From The Washington Post — Written by Aaron Blake — Image courtesy of Reuters / Carlos Barria
President Trump and former House speaker Newt Gingrich have both now admitted, for all intents and purposes, that Trump’s ruse about possible White House tapes was meant to influence James B. Comey’s public comments. In an interview Friday with Fox News, Trump congratulated himself for the ploy.
“Who knows, I think his story may have changed,” Trump said. Asked whether his strategy was smart, Trump said, “It wasn’t very stupid; I can tell you that.”
But was it just political subterfuge, or was it something that could haunt Trump in his ongoing obstruction of justice investigation? Some have even suggested it could amount to witness tampering.
Meanwhile, Rep. Adam B. Schiff (Calif.), the ranking Democrat on the House Intelligence Committee, also nodded in the direction of potential witness tampering on Thursday, after Trump revealed he had no tapes.
“If the president had no tapes, why did he suggest otherwise? Did he seek to mislead the public? Was he trying to intimidate or silence James Comey?” Schiff asked. “And if so, did he take other steps to discourage potential witnesses from speaking out?”
Opinion from The Washington Post — Written by Greg Sargent —
Now that James B. Comey’s testimony to Congress has painted a picture of President Trump’s contempt for the rule of law that’s far more forceful and persuasive in its dramatic details than Republicans ever bargained for, the new and emerging GOP defense is that Trump is a political and procedural naif. He merely needs to learn the rules. This line of obfuscation requires pretending that many of the events of the past six months never happened.

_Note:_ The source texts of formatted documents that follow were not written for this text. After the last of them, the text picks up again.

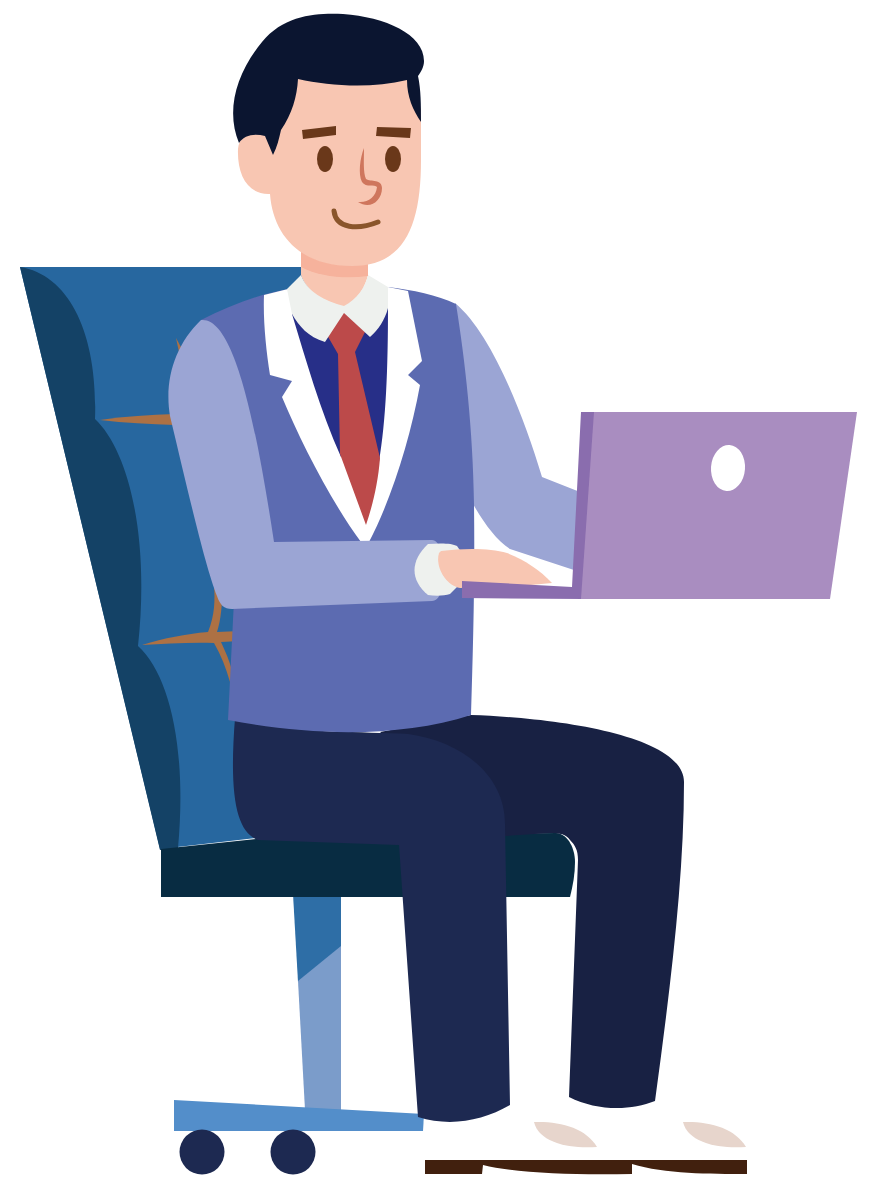
<!DOCTYPE html>
<html lang="en">
<head>
<meta charset="utf-8">
<title>Man working on a laptop</title>
<style>
:root {
  --paper: #ffffff;
  --chair: #27679f;
  --chair-side: #144266;
  --chair-seam: #ad7144;
  --seat: #082c42;
  --post: #2e6ea6;
  --post-light: #7b9cca;
  --base: #538eca;
  --wheel: #1d2951;
  --trouser: #1d2951;
  --trouser-far: #182143;
  --jacket: #5c6bb1;
  --sleeve: #9ba5d4;
  --shirt: #272f88;
  --collar: #eef1ee;
  --tie: #bc4a4a;
  --skin: #f8c6b2;
  --skin-shade: #f6b29c;
  --nose: #cf765d;
  --hair: #0b1530;
  --brow: #6a381a;
  --mouth: #8a552b;
  --laptop: #a98dc0;
  --laptop-edge: #8a6dae;
  --sole: #41200e;
  --shoe-shade: #e7d5cc;
}
html, body { margin: 0; background: var(--paper); overflow: hidden; }
.scene { display: block; width: 877px; height: 1200px; }
.chair { fill: var(--chair); }
.chair-side { fill: var(--chair-side); }
.seam { fill: var(--chair-seam); }
.seat { fill: var(--seat); }
.post { fill: var(--post); }
.post-light { fill: var(--post-light); }
.base { fill: var(--base); }
.wheel { fill: var(--wheel); }
.trouser { fill: var(--trouser); }
.trouser-far { fill: var(--trouser-far); }
.jacket { fill: var(--jacket); }
.sleeve { fill: var(--sleeve); }
.shirt { fill: var(--shirt); }
.white { fill: var(--paper); }
.collar { fill: var(--collar); }
.tie { fill: var(--tie); }
.skin { fill: var(--skin); }
.skin-shade { fill: var(--skin-shade); }
.nose { fill: var(--nose); }
.hair { fill: var(--hair); }
.brow { fill: var(--brow); }
.mouth { fill: none; stroke: var(--mouth); stroke-width: 5; stroke-linecap: round; }
.laptop { fill: var(--laptop); }
.laptop-edge { fill: var(--laptop-edge); }
.sole { fill: var(--sole); }
.shoe-shade { fill: var(--shoe-shade); }
</style>
</head>
<body>
<svg class="scene" viewBox="0 0 877 1200" role="img" aria-label="A man in a blue jacket sits on an office chair and types on a laptop">
  <defs>
    <path id="shoe-highlight" d="M534 1122C560 1121 586 1128 597 1147C570 1149 539 1143 534 1122Z"/>
  </defs>

  <g id="office-chair">
    <polygon class="post" points="293,894 341,894 341,948 298,982"/>
    <polygon class="post-light" points="298,981 341,946 341,1112 305,1110"/>
    <polygon class="base" points="174,1100 424,1114 423,1131 174,1131"/>
    <circle class="wheel" cx="202" cy="1152" r="22.5"/>
    <circle class="wheel" cx="293" cy="1152" r="22.5"/>
    <path class="chair" d="M20 267H320V838H256L160 849Z"/>
    <path class="chair-side" d="M20 267C70 275 98 335 95 419C128 450 150 535 138 646C170 675 187 750 178 848L160 850Z"/>
    <path class="seam" d="M100 420C125 416 150 415 175 414V425C150 424 125 423 100 420Z"/>
    <path class="seam" d="M176 338L182 349L179 352Z"/>
    <path class="seam" d="M142 645C165 638 185 634 208 632C215 615 215 600 214 585H223C222 605 221 620 217 632L240 631V641L221 642C227 655 233 668 236 690L230 682C226 668 221 655 214 643C190 642 165 644 142 645Z"/>
    <path class="seat" d="M161 849L256 839L400 835L556 833C569 834 575 850 575 862C575 874 573 885 570 897H161Z"/>
  </g>

  <g id="legs">
    <path class="trouser-far" d="M380 732L471 715C560 718 684 736 684 782C684 880 670 990 655 1101C630 1111 597 1111 569 1097L578 860C578 850 575 845 570 840C566 834 560 833 550 833L505 836Z"/>
    <path class="trouser" d="M235 718C290 734 355 731 408 734C460 741 505 774 505 824L510 1105C482 1121 450 1127 418 1117L399 845L258 840C236 832 229 795 235 718Z"/>
  </g>

  <g id="shoes">
    <path class="sole" d="M425 1160H747V1174C710 1174 665 1174 632 1164V1174C580 1175 520 1174 483 1165L482 1174H425Z"/>
    <use href="#shoe-highlight" class="shoe-shade"/>
    <use href="#shoe-highlight" x="149" class="shoe-shade"/>
  </g>

  <g id="far-arm">
    <path class="sleeve" d="M455 303C490 332 522 410 542 477L580 492V572L510 549C496 540 484 523 473 504Z"/>
  </g>

  <g id="torso">
    <path class="jacket" d="M201 320C230 305 260 294 288 289L388 287C413 290 437 295 456 304C465 360 473 430 474 504C475 580 473 650 471 715C400 738 310 736 228 720L234 600Z"/>
    <path class="white" d="M264 295L288 289L388 287L408 291L422 361L408 375L420 385C410 440 391 500 369 542H361C330 500 300 440 282 397L292 381L270 375C266 350 263 320 264 295Z"/>
    <path class="shirt" d="M292 314L388 305C388 370 386 420 379 462L341 457C320 410 306 360 292 314Z"/>
    <path class="tie" d="M344 312L365 332L355 352L380 458C378 483 373 504 366 525L340 454L338 354L327 335Z"/>
    <path class="skin" d="M301 250H368V275C365 288 358 299 344 307C322 300 307 293 301 275Z"/>
    <path class="collar" d="M301 275C307 292 325 301 344 306C357 299 365 288 368 275L388 287V308C385 320 378 330 370 337L344 313L325 342C308 337 299 326 292 314L287 289Z"/>
  </g>

  <g id="head">
    <path class="skin-shade" d="M301 252H368V276C345 279 320 277 301 267Z"/>
    <path class="skin" d="M298 70H408L421 110V160C421 225 405 266 352 266C300 266 273 235 270 194C247 195 237 174 238 149C239 138 246 133 256 133L275 120Z"/>
    <path class="hair" d="M239 143C226 112 235 75 262 42C285 14 318 13 343 14C385 17 424 34 424 61C424 67 421 72 418 76C421 90 421 105 421 122C413 110 407 97 407 80C370 89 330 86 298 79C297 97 292 114 281 130C279 139 277 147 273 155L265 136C254 133 244 135 239 143Z"/>
    <polygon class="brow" points="302,130 336,126 336,135 303,139"/>
    <polygon class="brow" points="377,127 411,128 410,138 376,136"/>
    <ellipse class="brow" cx="325" cy="159" rx="8" ry="13"/>
    <ellipse class="brow" cx="393" cy="159" rx="8" ry="13"/>
    <path class="nose" d="M364 148C364 160 363 172 366 179C371 182 382 179 382 188C382 201 370 210 358 202C368 203 376 197 377 187C375 184 366 188 362 182C358 174 360 158 364 148Z"/>
    <path class="mouth" d="M334 211C336 229 358 230 378 222"/>
  </g>

  <g id="near-arm">
    <path class="sleeve" d="M201 320C235 316 257 430 274 542L432 540C440 541 442 552 442 570C442 590 441 600 432 601L232 609C224 609 220 605 217 596C205 565 190 500 170 416C164 380 175 345 201 320Z"/>
    <path class="collar" d="M428 544C440 543 452 543 457 546L464 556L458 586L450 594C444 596 435 596 428 595C410 580 410 561 428 544Z"/>
    <path class="skin" d="M441 551C465 548 490 548 507 553C525 560 540 570 552 583L520 586L460 588C445 585 435 566 439 553Z"/>
  </g>

  <g id="laptop">
    <polygon class="laptop-edge" points="462,581 572,587 581,412 596,412 583,599 462,598"/>
    <polygon class="laptop" points="594,412 857,412 830,599 581,599"/>
    <ellipse class="white" cx="728" cy="468" rx="17" ry="23" transform="rotate(4 728 468)"/>
  </g>
</svg>
</body>
</html>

But this spin from Republicans has a significance that runs deeper than merely revealing the absurd lengths to which they’ll go to protect Trump from political and legal harm. More urgently, their new line unwittingly reveals the degree to which Trump’s abuses of power and assault on our democracy have depended all along upon their tacit and willful complicity — and, perhaps worse, it leaves little doubt that this enabling will continue, with unforeseen consequences.
This strategy takes various forms. Paul Ryan casts Trump’s interactions with Comey as a mere matter of inexperience. “The president’s new at this,” Ryan says, adding that Trump “probably wasn’t steeped in the long-running protocols” that under our system establish law enforcement’s independence from the White House. Others ground the argument in Trump’s business past or affection for the theatrics of disruption. “He’s used to being the CEO,” insists one House Republican. Sen. Lindsey Graham (R-S.C.) adds that Trump is merely being “crude, rude and a bull in a china shop.”
But Republicans making this argument are dishonestly feigning naivete about much of what we’ve seen from Trump since the beginning of his presidency. The problem with the idea that Trump merely needs to learn the rules is that we have a large pile of evidence showing that Trump is deeply convinced that the rules should not apply to him.
The nation’s top intelligence official told associates in March that President Trump asked him if he could intervene with then-FBI Director James B. Comey to get the bureau to back off its focus on former national security adviser Michael Flynn in its Russia probe, according to officials.
On March 22, less than a week after being confirmed by the Senate, Director of National Intelligence Daniel Coats attended a briefing at the White House together with officials from several government agencies. As the briefing was wrapping up, Trump asked everyone to leave the room except for Coats and CIA Director Mike Pompeo.
The president then started complaining about the FBI investigation and Comey’s handling of it, said officials familiar with the account Coats gave to associates. Two days earlier, Comey had confirmed in a congressional hearing that the bureau was probing whether Trump’s campaign coordinated with Russia during the 2016 race.
After the encounter, Coats discussed the conversation with other officials and decided that intervening with Comey as Trump had suggested would be inappropriate, according to officials who spoke on condition of anonymity to discuss sensitive internal matters.